Even Dalhousie University, which does not use the prefix “Clinical” for the titles of clinical professors, distinguishes between Clinical faculty and other faculty members in its appointment processes (see Regulations, p. 11) and guidelines for tenure and promotion, with separate documents outlining the appropriate criteria for promotion in each group (see website, Guidelines, Reviewer Worksheet – Promotion to Associate Professor (Clinical) and to Professor (Clinical)). There is a separate Clinical Tenure and Promotion Committee for clinical departments (see Faculty of Medicine Procedural Framework & Terms of Reference).

At the University of Saskatchewan, in contrast, the proposed Standards for Promotion and Tenure for faculty in the college largely blurs the distinctions between clinical and non-clinical faculty.

The draft Procedures manual states that “The overall aim of the new Policy for Medical Faculty is to ensure that all medical faculty appointments have equal legitimacy and academic recognition and equal opportunity for academic engagement, irrespective of payment modality. We hope that this move towards a unified medical faculty in the College of Medicine will contribute to improved ability to satisfy future accreditation requirements.”

The claim that appropriating the ranks of academic faculty members will confer legitimacy that is currently lacking and ensure accreditation is perplexing. Are we truly being asked to believe that clinical faculty will not engage with the teaching and research missions of the college if they are designated—say—“Clinical Professor” rather than “Professor”?

What can you do?

Council members are asked to convey comments to Dirk de Boer, Chair of the Planning and Priorities Committee, by April 30.

You can also write to the Board of Governors. Let them know that academic rank is valuable and the College of Medicine Policy and Procedures in their current form should not be approved.

The College of Medicine Standards must be approved by the University Review Committee, which is meeting this Friday and will be discussing the proposed Standards.

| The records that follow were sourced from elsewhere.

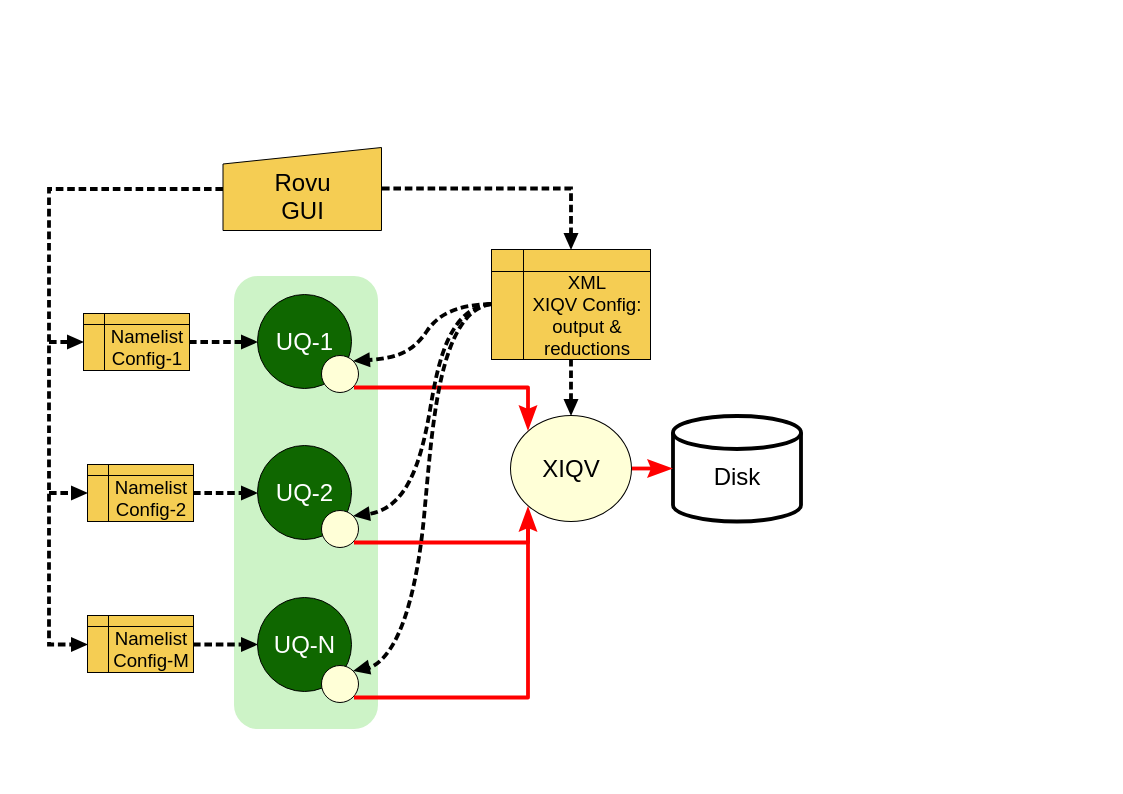
<!DOCTYPE html>
<html lang="en">
<head>
<meta charset="utf-8">
<title>Model configuration and output flow</title>
<style>
  :root {
    --gold: #f5cd53;
    --leaf: #0f6700;
    --mint: #cdf3c7;
    --cream: #ffffd7;
    --output: #ff0000;
    --ink: #000000;
    --paper: #ffffff;
  }
  * { box-sizing: border-box; }
  html, body { margin: 0; overflow: hidden; background: var(--paper); }
  .diagram {
    position: relative;
    width: 1123px;
    height: 794px;
    overflow: hidden;
    background: var(--paper);
    color: var(--ink);
    font: 24px/28px "Liberation Sans", Arial, sans-serif;
    text-align: center;
  }
  .layer { position: absolute; left: 0; top: 0; display: block; }
  .node {
    position: absolute;
    display: flex;
    align-items: center;
    justify-content: center;
    white-space: nowrap;
  }
  .model-group {
    position: absolute;
    left: 234px; top: 276px;
    width: 144px; height: 453px;
    border-radius: 24px;
    background: var(--mint);
  }
  .model, .client, .server { border: 1px solid var(--ink); border-radius: 50%; }
  .model { left: 257px; width: 95px; height: 95px; background: var(--leaf); color: var(--paper); }
  .client { position: absolute; left: 321px; width: 38px; height: 38px; background: var(--cream); }
  .server { left: 510px; top: 415px; width: 122px; height: 107px; background: var(--cream); }
  .gui { left: 223px; top: 164px; width: 159px; height: 66px; }
  .disk { left: 673px; top: 449px; width: 128px; height: 56px; }

  .config {
    position: absolute;
    display: grid;
    grid-template: 11px 1fr / 21px 1fr;
    width: 107px; height: 58px;
    border: 1px solid var(--ink);
    background: var(--gold);
    font-size: 18.67px;
    line-height: 22px;
    white-space: nowrap;
  }
  .config::before { content: ""; grid-area: 1 / 1 / 2 / 3; border-bottom: 1px solid var(--ink); }
  .config::after { content: ""; grid-area: 1 / 1 / 3 / 2; border-right: 1px solid var(--ink); }
  .config span { grid-area: 2 / 2; align-self: center; justify-self: center; }
  .config.xml {
    left: 491px; top: 249px;
    grid-template: 22px 1fr / 32px 1fr;
    width: 160px; height: 111px;
  }
</style>
</head>
<body>
<main class="diagram">
  <div class="model-group"></div>

  <svg class="layer" width="1123" height="794" viewBox="0 0 1123 794" aria-hidden="true">
    <polygon points="223,164 381.5,147.5 381.5,230.5 223,230.5" fill="var(--gold)" stroke="var(--ink)"/>
    <g fill="none" stroke="var(--ink)" stroke-width="3.8">
      <path d="M673 432.5 V505 C673 514 702 521.5 737 521.5 S801 514 801 505 V432.5"/>
      <ellipse cx="737" cy="432.5" rx="64" ry="16.5"/>
    </g>
  </svg>

  <div class="node gui">Rovu<br>GUI</div>

  <div class="config" style="left:83px;top:313px"><span>Namelist<br>Config-1</span></div>
  <div class="config" style="left:87px;top:464px"><span>Namelist<br>Config-2</span></div>
  <div class="config" style="left:87px;top:615px"><span>Namelist<br>Config-M</span></div>
  <div class="config xml"><span>XML<br>XIQV Config:<br>output &amp;<br>reductions</span></div>

  <div class="node model" style="top:294px">UQ-1</div>
  <div class="node model" style="top:445px">UQ-2</div>
  <div class="node model" style="top:597px">UQ-N</div>
  <div class="client" style="top:355px"></div>
  <div class="client" style="top:510px"></div>
  <div class="client" style="top:665px"></div>

  <div class="node server">XIQV</div>
  <div class="node disk">Disk</div>

  <svg class="layer" width="1123" height="794" viewBox="0 0 1123 794" aria-hidden="true">
    <defs>
      <polygon id="config-head" points="0,0 -17,-7.5 -17,7.5"/>
      <polygon id="output-head" points="0,0 -26,-9.5 -22,0 -26,9.5"/>
    </defs>

    <g class="output-lines" fill="none" stroke="var(--output)" stroke-width="3.8" stroke-linejoin="round">
      <path d="M354 387.5 H528 V412"/>
      <path d="M354 542.5 H528 V525"/>
      <path d="M354 697.5 H528 V525"/>
      <path d="M632 468.5 H655"/>
    </g>
    <g class="output-heads" fill="var(--output)">
      <use href="#output-head" transform="translate(528 431) rotate(90)"/>
      <use href="#output-head" transform="translate(528 506) rotate(-90)"/>
      <use href="#output-head" transform="translate(673 468.5)"/>
    </g>

    <g class="config-lines" fill="none" stroke="var(--ink)" stroke-width="3.8" stroke-dasharray="7.6 3.8">
      <path d="M223 189 H49 V644.5 H72"/>
      <path d="M49 342 H68"/>
      <path d="M49 493 H72"/>
      <path d="M382 188.5 H571 V234"/>
      <path d="M571 359 V401"/>
      <path d="M189 342 H242"/>
      <path d="M193 493 H242"/>
      <path d="M193 644.5 H242"/>
      <path d="M491 304 C455 305 438 315 427 331 C414 350 400 358 369 360"/>
      <path d="M491 304 C449 308 438 362 430 410 C420 468 405 508 369 514"/>
      <path d="M491 304 C440 312 433 420 425 506 C418 590 400 656 369 668"/>
    </g>
    <g class="config-heads" fill="var(--ink)">
      <use href="#config-head" transform="translate(84 342)"/>
      <use href="#config-head" transform="translate(88 493)"/>
      <use href="#config-head" transform="translate(88 644.5)"/>
      <use href="#config-head" transform="translate(258 342)"/>
      <use href="#config-head" transform="translate(258 493)"/>
      <use href="#config-head" transform="translate(258 644.5)"/>
      <use href="#config-head" transform="translate(571 250) rotate(90)"/>
      <use href="#config-head" transform="translate(571 416) rotate(90)"/>
      <use href="#config-head" transform="translate(353 361) rotate(176)"/>
      <use href="#config-head" transform="translate(353 516) rotate(172)"/>
      <use href="#config-head" transform="translate(353 671) rotate(167)"/>
    </g>
  </svg>
</main>
</body>
</html>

If you have concerns about the Standards document, you might want to contact members of the committee:

  • Nicholas Low, Food and Biproduct Sciences
  • Nicholas Ovsenek, Anatomy & Cell Biology
  • Marvin Painter, Management & Marketing
  • Ramji Khandelwal, Biochemistry
  • Wanda Wiegers, College of Law
  • Erika Dyck, History
  • Vicky Duncan, Leslie and Irene Dubé Health Sciences Library
  • Alexandre (Sasha) Koustov, Physics & Engineering Physics
  • Graham Scoles, Plant Sciences
  • Jim Germida, Chair, Vice-Provost, Faculty Relations
  • Maureen Fryett and Bettyann Cox USFA Observers